UPPER WEST SIDE — Neighbors are pushing to landmark a historic synagogue that's slated for demolition under a deal the congregation made to build condos at the site.
Congregation Shaare Zedek signed a contract with a developer to sell its 212 W. 93rd St. synagogue, which it's inhabited since 1923, synagogue president Michael Firestone said at a community board meeting Thursday night. In its place, the developer will build a condo building with Shaare Zedek owning and occupying three of the stories.
In response, residents concerned about losing the synagogue, as well as the light and air blocked out by the condo building, have applied for the structure to be declared a historic landmark.

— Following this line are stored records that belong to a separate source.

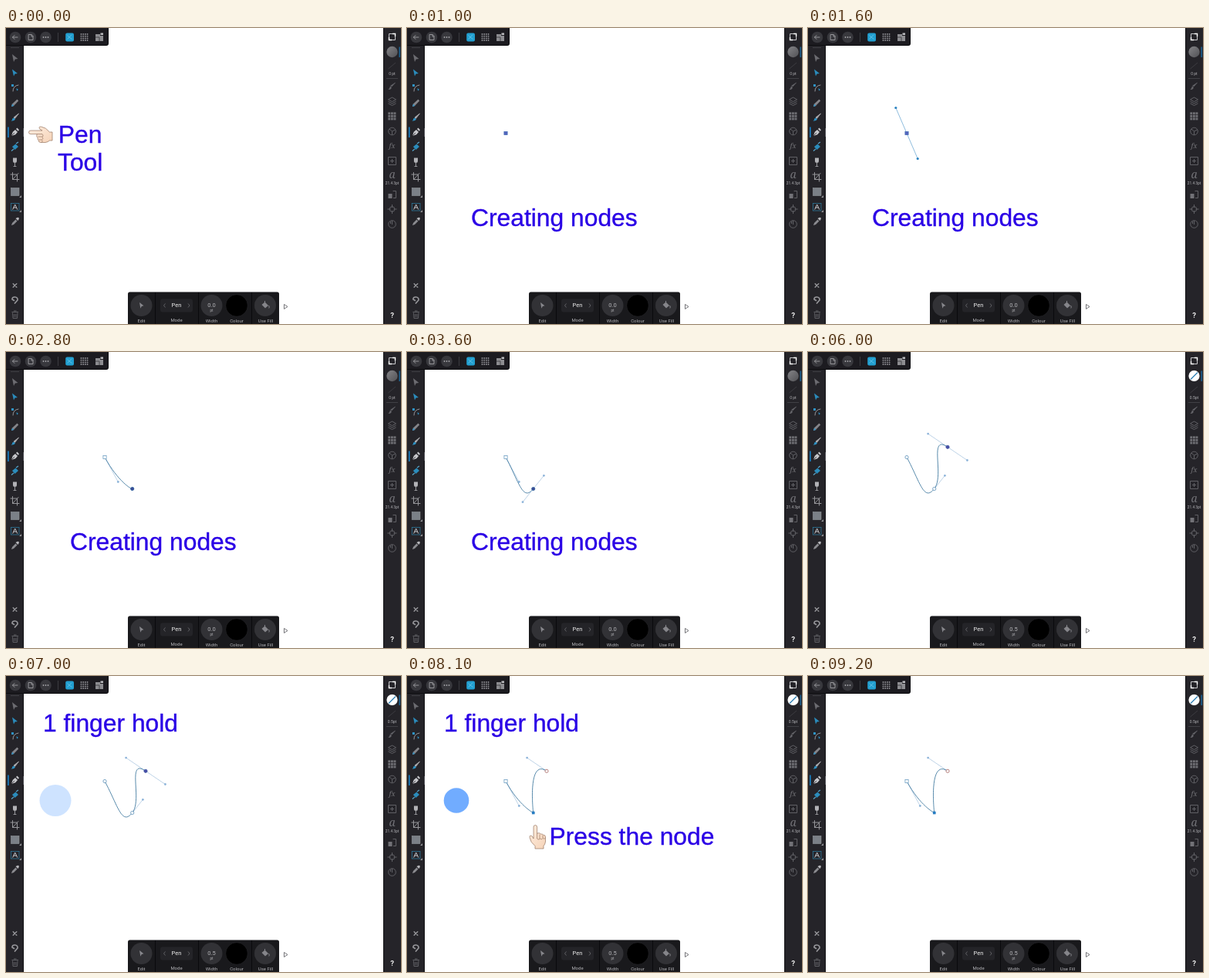
Write an HTML page that moves like this. It is 512 px wide and 384 px high and loops after 9300 ms.

```html
<!DOCTYPE html>
<html lang="en">
<head>
<meta charset="utf-8">
<title>Pen tool</title>
<style>
html, body { margin: 0; width: 100%; height: 100%; overflow: hidden; background: #fff; }
svg { display: block; width: 100vw; height: 100vh; }
.big { font: 31.8px "Liberation Sans", Arial, sans-serif; fill: #2a00e6; stroke: #2a00e6; stroke-width: .35; }
.ui { font-family: Roboto, sans-serif; fill: #b4b4b8; text-anchor: middle; }
.glyph { font-family: "Noto Serif", serif; font-style: italic; fill: #737378; }
.ln { fill: none; stroke: #96969a; stroke-width: 1; stroke-linecap: round; stroke-linejoin: round; }
.dim { fill: none; stroke: #606065; stroke-width: 1; stroke-linejoin: round; }
.handle { fill: none; stroke-width: .7; }
.curve { fill: none; stroke: #3a759c; stroke-width: .85; }
</style>
</head>
<body>
<svg viewBox="0 0 512 384" preserveAspectRatio="none">
  <defs>
    <linearGradient id="ball" x2="1" y2="1"><stop stop-color="#858588"/><stop offset="1" stop-color="#515155"/></linearGradient>
    <linearGradient id="skin" x2="1" y2="1"><stop stop-color="#ffeee0"/><stop offset="1" stop-color="#f5d3b8"/></linearGradient>
    <g id="hand" stroke="#8f6d58" stroke-width=".65" stroke-linejoin="round">
      <path fill="url(#skin)" d="M6 17V3Q6 .5 8.3 .5T10.6 3V11Q14.5 10 15.4 12Q18 11.5 18.6 13.2Q21.5 13 21.5 16V22Q21 25.5 19 27.5V31H8V27.5Q2 23 1 16.5Q.6 14 2.500 14Q4.500 14 6 18Z"/>
      <path fill="none" d="M10.6 11V18Q12 20 14 18.500V12.500M14.500 18Q17 20 18 17.500V13.500M18.300 17.500Q20 19.500 21.300 17"/>
    </g>
  </defs>
  <rect width="512" height="384" fill="#fff"/>

  <g id="art"></g>
  <circle id="pulse" cx="64" cy="161.500" fill="#1a7aff"/>
  <g id="intro">
    <use href="#hand" transform="matrix(0 1 1 0 29 127)"/>
    <text class="big" x="67.800" y="149">Pen</text>
    <text class="big" x="67" y="185">Tool</text>
  </g>
  <text id="making" class="big" x="83" y="256.500">Creating nodes</text>
  <text id="hold" class="big" x="48" y="72">1 finger hold</text>
  <g id="press">
    <use href="#hand" transform="translate(158 193)"/>
    <text class="big" x="184.500" y="219.200">Press the node</text>
  </g>

  <!-- bars -->
  <path d="M0 0H133V20Q133 23 130 23H23V384H0Z" fill="#0c0c0f"/>
  <path d="M0 23H22V384H0Z" fill="#252429"/>
  <path d="M0 0H132V19.500Q132 22 129 22H0Z" fill="#1c1b20"/>
  <rect x="489" width="23" height="384" fill="#0c0c0f"/>
  <rect x="490" width="22" height="384" fill="#252429"/>

  <!-- top -->
  <g fill="#38383d"><circle cx="12" cy="12" r="7.300"/><circle cx="32" cy="12" r="7.300"/><circle cx="51.500" cy="12" r="7.300"/></g>
  <path class="ln" d="M15 12H8.500M11 9.500L8.500 12L11 14.500M29.500 8.500H33L35 10.500V15.500H29.500ZM33 8.500V11H35"/>
  <g fill="#a5a5a9"><circle cx="48.500" cy="12" r=".9"/><circle cx="51.500" cy="12" r=".9"/><circle cx="54.500" cy="12" r=".9"/></g>
  <path d="M67.500 6V18" stroke="#3b3b40"/>
  <rect x="77.200" y="6.500" width="10.800" height="11" rx="2" fill="#229fd0"/>
  <path d="M79.500 14.500L85 8.800M79.500 9.500Q82 12 85.500 14.500" fill="none" stroke="#6cc5e6" stroke-width=".8"/>
  <g id="dots" fill="#8f8f94"></g>
  <path d="M116 8H122V10H126V17H116Z" fill="#8d8d91"/><path d="M122.500 6.500H126V9H122.500Z" fill="#bcbcc0"/><path d="M116 12H121V17" fill="none" stroke="#444449"/>

  <!-- left -->
  <path d="M6 25.500H17" stroke="#404045"/>
  <path d="M8 34L15.500 40L11.800 40.500L10 44Z" fill="#6c6c71"/>
  <path d="M8 53.500L15 59L11.600 59.500L10 62.500Z" fill="#2b8cbc"/>
  <path class="ln" d="M9 82Q9 75 16 74"/><path d="M7 73H10V76H7ZM13.500 78L16 80L14 81.500Z" fill="#2f92c4"/>
  <path d="M7 102L8 98.500L14.500 92.500L16.200 94.500L10 101Z" fill="#85858a"/><path d="M7 102L8 98.500L10.500 101Z" fill="#3a92c0"/>
  <path d="M16.500 111L11.500 117.500L10 116Z" fill="#b3b3b7" stroke="#b3b3b7" stroke-width=".7"/><path d="M10 116.500L12 118.500Q10.500 121 6.500 120.500Q8.500 119.500 8.300 117.500Z" fill="#2f92c4"/>
  <rect x="2" y="128.500" width="1.800" height="13.500" fill="#1a78b8"/><path d="M22.500 130V141" stroke="#45454b"/>
  <path d="M7 140L8.800 134.800L12 132L15 135L12.300 138.200Z" fill="#c8c8cc"/><path d="M13 131L14.500 129.500L17 132.200L15.700 133.700Z" fill="#c8c8cc"/><path d="M7 140L11 136" stroke="#252429" stroke-width=".8"/>
  <path d="M8 154L12.500 150.500L16 154L11.500 158Z" fill="#2b8cbc"/><path d="M13 150L16 148M7 159.500L10 157" stroke="#5aaad0" stroke-width="1.100"/>
  <path d="M9 168.500H14V173Q14 175 11.500 175T9 173Z" fill="#b2b2b6"/><path class="ln" d="M11.500 175V179.500M10 179.500H13"/>
  <path class="ln" d="M8.500 187.500V196.500H17M6 190H14.500V199M8.500 196.500L16 188.500"/>
  <rect x="6.500" y="207.500" width="10.500" height="10" fill="#7b8087" stroke="#93979c" stroke-width=".6"/><path d="M17 220H20V217ZM17 239H20V236Z" fill="#96969a"/>
  <rect x="6.500" y="227.500" width="10.500" height="9.500" fill="none" stroke="#2d7698" stroke-width=".8"/><path class="ln" style="stroke:#c4c4c8" d="M8.800 235.200L11.700 229L14.600 235.200M10 233H13.500"/>
  <path d="M7 256L8 253L12.500 248.500L14.500 250.500L10 255Z" fill="#8b8b90"/><path d="M12.500 247L14.500 246Q17.500 245 16.700 248L15.500 250Z" fill="#b8b8bc"/>
  <path class="ln" style="stroke-width:1.400" d="M9.200 331.700L13.800 336.300M13.800 331.700L9.200 336.300"/>
  <path class="ln" style="stroke-width:1.700" d="M8 352Q8 348.800 11.500 349Q15.500 349.500 15 353L11.500 357M8 352L10.500 353.500"/>
  <path class="dim" d="M8.500 369.500L9 376.500H14.500L15 369.500M7.500 368.500H16M10 367H13.500M10.700 371V375M12.800 371V375"/>

  <!-- right -->
  <path d="M496.500 7.500H504.500V15.500H496.500Z" fill="none" stroke="#c9c9cc"/><path d="M501 7.500H504.500V11M496.500 12V15.500H500" fill="none" stroke="#fff" stroke-width="1.400"/>
  <rect x="509.500" y="24.500" width="1.300" height="13.500" fill="#1a6fa8"/>
  <circle cx="500.500" cy="31" r="7.200" fill="url(#ball)"/>
  <g id="nofill"><circle cx="500.500" cy="31" r="7" fill="#fff"/><path d="M496 35.500L505 26.500" stroke="#2b7fb4" stroke-width="1.200"/></g>
  <path d="M495.500 53L505 45" stroke="#434348" stroke-width=".8"/>
  <text id="side" class="ui" x="500.500" y="61" font-size="5"></text>
  <path d="M493 65.500H508" stroke="#404045"/>
  <path d="M504.500 71L500 76L498.500 75Z" fill="#66666b" stroke="#66666b" stroke-width=".6"/><path d="M498 75.500L500 77.500Q498.500 80.500 495.500 80Q497 79 498 75.500Z" fill="#66666b"/>
  <path class="dim" d="M500.500 90L505.500 92.800L500.500 95.600L495.500 92.800ZM495.500 95.300L500.500 98L505.500 95.300M495.500 97.800L500.500 100.500L505.500 97.800"/>
  <g id="cells" fill="#6f6f74"></g>
  <circle class="dim" cx="500.500" cy="134" r="4.800"/><path class="dim" d="M500.500 134L497 131M500.500 134L504.500 132M500.500 134V138.500"/>
  <text class="ui glyph" x="500.500" y="156" font-size="9">fx</text>
  <path class="dim" d="M495.500 167.500H505.500V177.500H495.500ZM498 172.500H503M500.500 170V175"/>
  <text class="ui glyph" x="500.500" y="195" font-size="14">a</text>
  <text class="ui" x="500.500" y="203" font-size="4.800">21.4 3pt</text>
  <path d="M495.500 215H500.500V221H495.500Z" fill="#727277"/><path class="dim" d="M501.500 211.500H505.500V220.500H502"/>
  <circle class="dim" cx="500.500" cy="235" r="3.300"/><path class="dim" d="M500.500 229V233M500.500 237V241M494.500 235H498.500M502.500 235H506.500"/>
  <circle class="dim" cx="500.500" cy="254.500" r="4.800"/><path class="dim" d="M500.500 250V255M498.500 251V254"/>
  <text class="ui" x="500.500" y="375.500" font-size="9.500" font-weight="700" style="fill:#eee">?</text>

  <!-- bottom -->
  <path d="M158 384V345Q158 342.500 160.500 342.500H351.500Q354 342.500 354 345V384Z" fill="#19191c"/>
  <path d="M193.500 343V384M249.500 343V384M318.500 343V384" stroke="#0a0a0c"/>
  <g fill="#323236"><circle cx="175.500" cy="360" r="14"/><circle cx="266.500" cy="360" r="14"/><circle cx="336" cy="360" r="14"/><rect x="200" y="351.500" width="42" height="17" rx="3" fill="#242428"/></g>
  <circle cx="299" cy="360" r="14.300" fill="#000" stroke="#29292d" stroke-width=".6"/>
  <path d="M173 356L178.500 360.300L175.800 361L174.300 363.800Z" fill="#88888d"/>
  <path class="dim" d="M206.500 357.500L204.500 360L206.500 362.500M236 357.500L238 360L236 362.500"/>
  <path d="M331.500 359L335.500 355.500L340 360L336 363.500Z" fill="#85858a"/><path d="M335.500 356V354M340.500 360Q342 362 340.800 363.500" fill="none" stroke="#85858a"/>
  <g class="ui" font-size="6">
    <text x="221" y="362.300" font-size="7.500" style="fill:#eee">Pen</text>
    <text id="width" x="266.500" y="361.800" font-size="7.500"></text>
    <text x="266.500" y="367.500" font-size="4.500">pt</text>
    <text x="175.500" y="381.500">Edit</text><text x="221" y="381">Mode</text><text x="266.500" y="381.500">Width</text><text x="299" y="381.500">Colour</text><text x="336.500" y="381.500">Use Fill</text>
  </g>
  <path d="M360.500 358.500L365 361.500L360.500 364.500Z" fill="#fff" stroke="#55555a" stroke-width=".8"/>
</svg>
<script>
const LOOP = 9300;
const $ = id => document.getElementById(id);
const show = (id, on) => $(id).setAttribute("visibility", on ? "visible" : "hidden");
const clamp = x => Math.max(0, Math.min(1, x));
const ease = x => x * x * (3 - 2 * x);
const span = (t, a, b) => ease(clamp((t - a) / (b - a)));
const mix = (a, b, k) => a.map((v, i) => v + (b[i] - v) * k);
const off = (p, d, k = 1) => [p[0] + d[0] * k, p[1] + d[1] * k];

const A = [128, 136.5], B = [163.7, 177.5], C = [181, 123.3];

const grid = (x, y, step, n, size, round) => {
  let s = "";
  for (let i = 0; i < n * n; i++)
    s += `<rect x="${x + i % n * step}" y="${y + Math.floor(i / n) * step}" width="${size}" height="${size}" rx="${round}"/>`;
  return s;
};
$("dots").innerHTML = grid(96.500, 7, 2.7, 4, 1.9, .9);
$("cells").innerHTML = grid(495.300, 109.3, 3.6, 3, 2.9, 0);

const line = (p, q, color = "#a3c0dd") => `<path class="handle" stroke="${color}" d="M${p}L${q}"/>`;
const disc = (p, r, fill, stroke = "none") =>
  `<circle cx="${p[0]}" cy="${p[1]}" r="${r}" fill="${fill}" stroke="${stroke}" stroke-width=".8"/>`;
const dot = p => disc(p, 1.4, "#8fb5da");
const arm = (p, q) => line(p, q) + dot(q);
const curve = (p, a, b, q) => `<path class="curve" d="M${p}C${a} ${b} ${q}"/>`;
const square = (p, fill, stroke, r = 2.1) =>
  `<rect x="${p[0] - r}" y="${p[1] - r}" width="${2 * r}" height="${2 * r}" fill="${fill}" stroke="${stroke}" stroke-width=".8"/>`;
const round = (p, fill, stroke) => disc(p, 2.1, fill, stroke);

function drawing(t) {
  if (t < 1000) return "";
  const pullA = span(t, 1000, 1600);
  const dirA = mix([14.2, 33], [17.3, 32], span(t, 1800, 2300));
  const outA = off(A, dirA, pullA);
  if (t < 2700) {
    const inA = off(A, dirA, -pullA);
    return line(inA, outA, "#5d9fce") + disc(inA, 1.6, "#2b83c0") + disc(outA, 1.6, "#2b83c0") +
      square(A, "#5563bd", "#4a72b8");
  }
  const dirB = [13.7, -17.2], pullB = span(t, 2700, 3500);
  const sharp = t >= 7800;
  const inB = sharp ? B : off(B, dirB, -pullB);
  const outB = sharp ? B : off(B, dirB, pullB);
  const first = curve(A, outA, inB, B);
  if (t < 4400)
    return arm(A, outA) + first + line(inB, outB) + dot(inB) + dot(outB) +
      square(A, "#fff", "#6f9fc4") + round(B, "#3d4c96", "#2c5f9c");

  const dirC = mix([23.2, 8.2], [25.4, 17.2], span(t, 5200, 6000));
  const pullC = span(t, 4400, 5200);
  const inC = off(C, dirC, -pullC), outC = off(C, dirC, pullC);
  const both = first + curve(B, outB, inC, C);
  if (sharp)
    return arm(A, outA) + arm(C, inC) + both + square(A, "#fff", "#6f9fc4") +
      square(B, "#2386cf", "#1b6fb5", 1.4) + round(C, "#fff", "#a5625f");
  return arm(B, outB) + line(inC, outC) + dot(inC) + dot(outC) + both +
    round(A, "#fff", "#5c90b8") + round(B, "#fff", "#5c90b8") + round(C, "#4a4da8", "#3b55a0");
}

function render(t) {
  $("art").innerHTML = drawing(t);
  show("intro", t < 900);
  show("making", t >= 900 && t < 6000);
  const holding = t >= 6200 && t < 8700;
  show("hold", holding);
  show("pulse", holding);
  show("press", t >= 7500 && t < 8700);
  const k = .5 + .5 * Math.cos((t - 7000) / 1100 * 3 * Math.PI);
  $("pulse").setAttribute("r", 16.3 + 4.2 * k);
  $("pulse").setAttribute("fill-opacity", .62 - .41 * k);
  const stroked = t >= 4400;
  show("nofill", stroked);
  $("width").textContent = stroked ? "0.5" : "0.0";
  $("side").textContent = stroked ? "0.5pt" : "0 pt";
}

function tick() {
  render(performance.now() % LOOP);
  requestAnimationFrame(tick);
}
tick();
</script>
</body>
</html>
```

They said they filed a Request for Evaluation (RFE) with the Landmark Preservation Commission and are urging the the LPC to hold an emergency hearing before the synagogue can be razed.
Community Board 7 should support the LPC application so that the synagogue can have "its day in court," said Ronnie Blaser, who is part of the recently formed West 90s Neighborhood Coalition that is fighting the condo plan.
The board's Preservation Committee considered weighing in on Thursday, but ultimately didn't come to a decision about whether it will support the RFE or not.
Committee members said they were torn between supporting preservation goals in the abstract and the needs of the congregation, which has said that selling the land is its only path to survival.
"It’s a dilemma," said Preservation Committee co-chair Jay Adolph.
"I really feel torn in both directions," added board member Meisha Hunter.
Part of the synagogue's dire financial picture stems from it owning a cemetery in Queens that costs millions of dollars to maintain, Firestone said.
Selling the land will help absolve the congregation of that responsibility, he noted.
"We want to get out of the cemetery business," Firestone said. "When you get out of the cemetery business you pay someone to take it off your hands."
Residents pushed the synagogue to consider other options, including selling the building to another congregation.
But former Shaare Zedek president Roz Paaswell insisted there was no alternative offer and that the congregation had already signed a "binding contract."
"We’re going to have this glass monstrosity," protested one resident who attended the meeting.
Firestone reiterated that "if [the deal] does not happen and it’s landmarked, the synagogue is dissolved. You’re going to have an empty building on West 93rd Street."
The building is not as important as the congregation, Paaswell added.
"In Judaism buildings aren’t so important, they are places that we use… but we move, we move a lot," she said.
The LPC said the synagogue is currently under review.
The developer, Ornstein Leyton Company, did not respond to a request for comment.